- _Exercise requirements_: Within this material, find every line where the string "path" appears, and copy it out.

- _Data in this exercise_:

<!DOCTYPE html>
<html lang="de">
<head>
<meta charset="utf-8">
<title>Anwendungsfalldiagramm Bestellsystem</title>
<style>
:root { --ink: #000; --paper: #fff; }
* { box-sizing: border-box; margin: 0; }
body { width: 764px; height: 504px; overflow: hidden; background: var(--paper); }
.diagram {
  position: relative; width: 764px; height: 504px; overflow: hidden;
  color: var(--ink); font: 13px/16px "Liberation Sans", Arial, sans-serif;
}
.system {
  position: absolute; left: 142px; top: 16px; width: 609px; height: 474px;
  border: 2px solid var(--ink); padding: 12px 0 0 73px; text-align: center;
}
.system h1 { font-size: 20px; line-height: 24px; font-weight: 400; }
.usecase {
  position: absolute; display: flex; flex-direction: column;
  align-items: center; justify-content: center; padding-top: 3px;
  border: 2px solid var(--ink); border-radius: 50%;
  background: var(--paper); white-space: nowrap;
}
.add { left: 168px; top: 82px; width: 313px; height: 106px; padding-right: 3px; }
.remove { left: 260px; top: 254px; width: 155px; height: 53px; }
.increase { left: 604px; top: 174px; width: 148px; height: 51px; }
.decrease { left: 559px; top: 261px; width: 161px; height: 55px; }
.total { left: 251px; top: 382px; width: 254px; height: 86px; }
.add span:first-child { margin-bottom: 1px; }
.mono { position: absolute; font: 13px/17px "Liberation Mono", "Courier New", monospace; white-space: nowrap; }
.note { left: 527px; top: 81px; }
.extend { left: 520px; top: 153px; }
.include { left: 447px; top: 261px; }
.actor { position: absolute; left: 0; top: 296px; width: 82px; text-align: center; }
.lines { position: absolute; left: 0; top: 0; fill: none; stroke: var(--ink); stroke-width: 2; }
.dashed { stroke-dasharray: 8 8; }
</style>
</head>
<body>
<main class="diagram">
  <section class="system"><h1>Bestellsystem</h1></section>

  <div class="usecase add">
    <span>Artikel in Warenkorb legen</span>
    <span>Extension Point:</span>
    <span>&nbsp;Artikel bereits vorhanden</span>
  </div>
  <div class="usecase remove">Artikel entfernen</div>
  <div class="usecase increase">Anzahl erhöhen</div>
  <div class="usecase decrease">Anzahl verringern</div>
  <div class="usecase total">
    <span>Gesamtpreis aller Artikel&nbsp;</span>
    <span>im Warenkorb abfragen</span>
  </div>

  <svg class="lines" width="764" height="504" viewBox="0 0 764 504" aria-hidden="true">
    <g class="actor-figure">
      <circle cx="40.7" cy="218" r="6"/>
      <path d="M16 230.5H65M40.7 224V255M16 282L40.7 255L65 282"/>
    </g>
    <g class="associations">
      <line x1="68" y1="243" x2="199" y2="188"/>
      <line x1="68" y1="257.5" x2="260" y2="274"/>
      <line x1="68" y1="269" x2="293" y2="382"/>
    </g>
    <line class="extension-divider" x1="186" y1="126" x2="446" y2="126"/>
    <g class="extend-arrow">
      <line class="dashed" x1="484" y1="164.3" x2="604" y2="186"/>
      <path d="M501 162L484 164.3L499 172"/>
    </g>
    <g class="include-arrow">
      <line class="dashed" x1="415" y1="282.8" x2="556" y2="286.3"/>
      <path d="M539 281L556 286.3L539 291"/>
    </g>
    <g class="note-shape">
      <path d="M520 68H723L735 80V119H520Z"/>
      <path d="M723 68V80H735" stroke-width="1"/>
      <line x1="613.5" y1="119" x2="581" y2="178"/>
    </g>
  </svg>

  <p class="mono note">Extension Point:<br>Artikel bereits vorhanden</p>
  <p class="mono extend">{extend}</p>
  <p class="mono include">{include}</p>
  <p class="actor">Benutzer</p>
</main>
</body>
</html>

- _Task solution_:
      <path d="M16 230.5H65M40.7 224V255M16 282L40.7 255L65 282"/>
      <path d="M501 162L484 164.3L499 172"/>
      <path d="M539 281L556 286.3L539 291"/>
      <path d="M520 68H723L735 80V119H520Z"/>
      <path d="M723 68V80H735" stroke-width="1"/>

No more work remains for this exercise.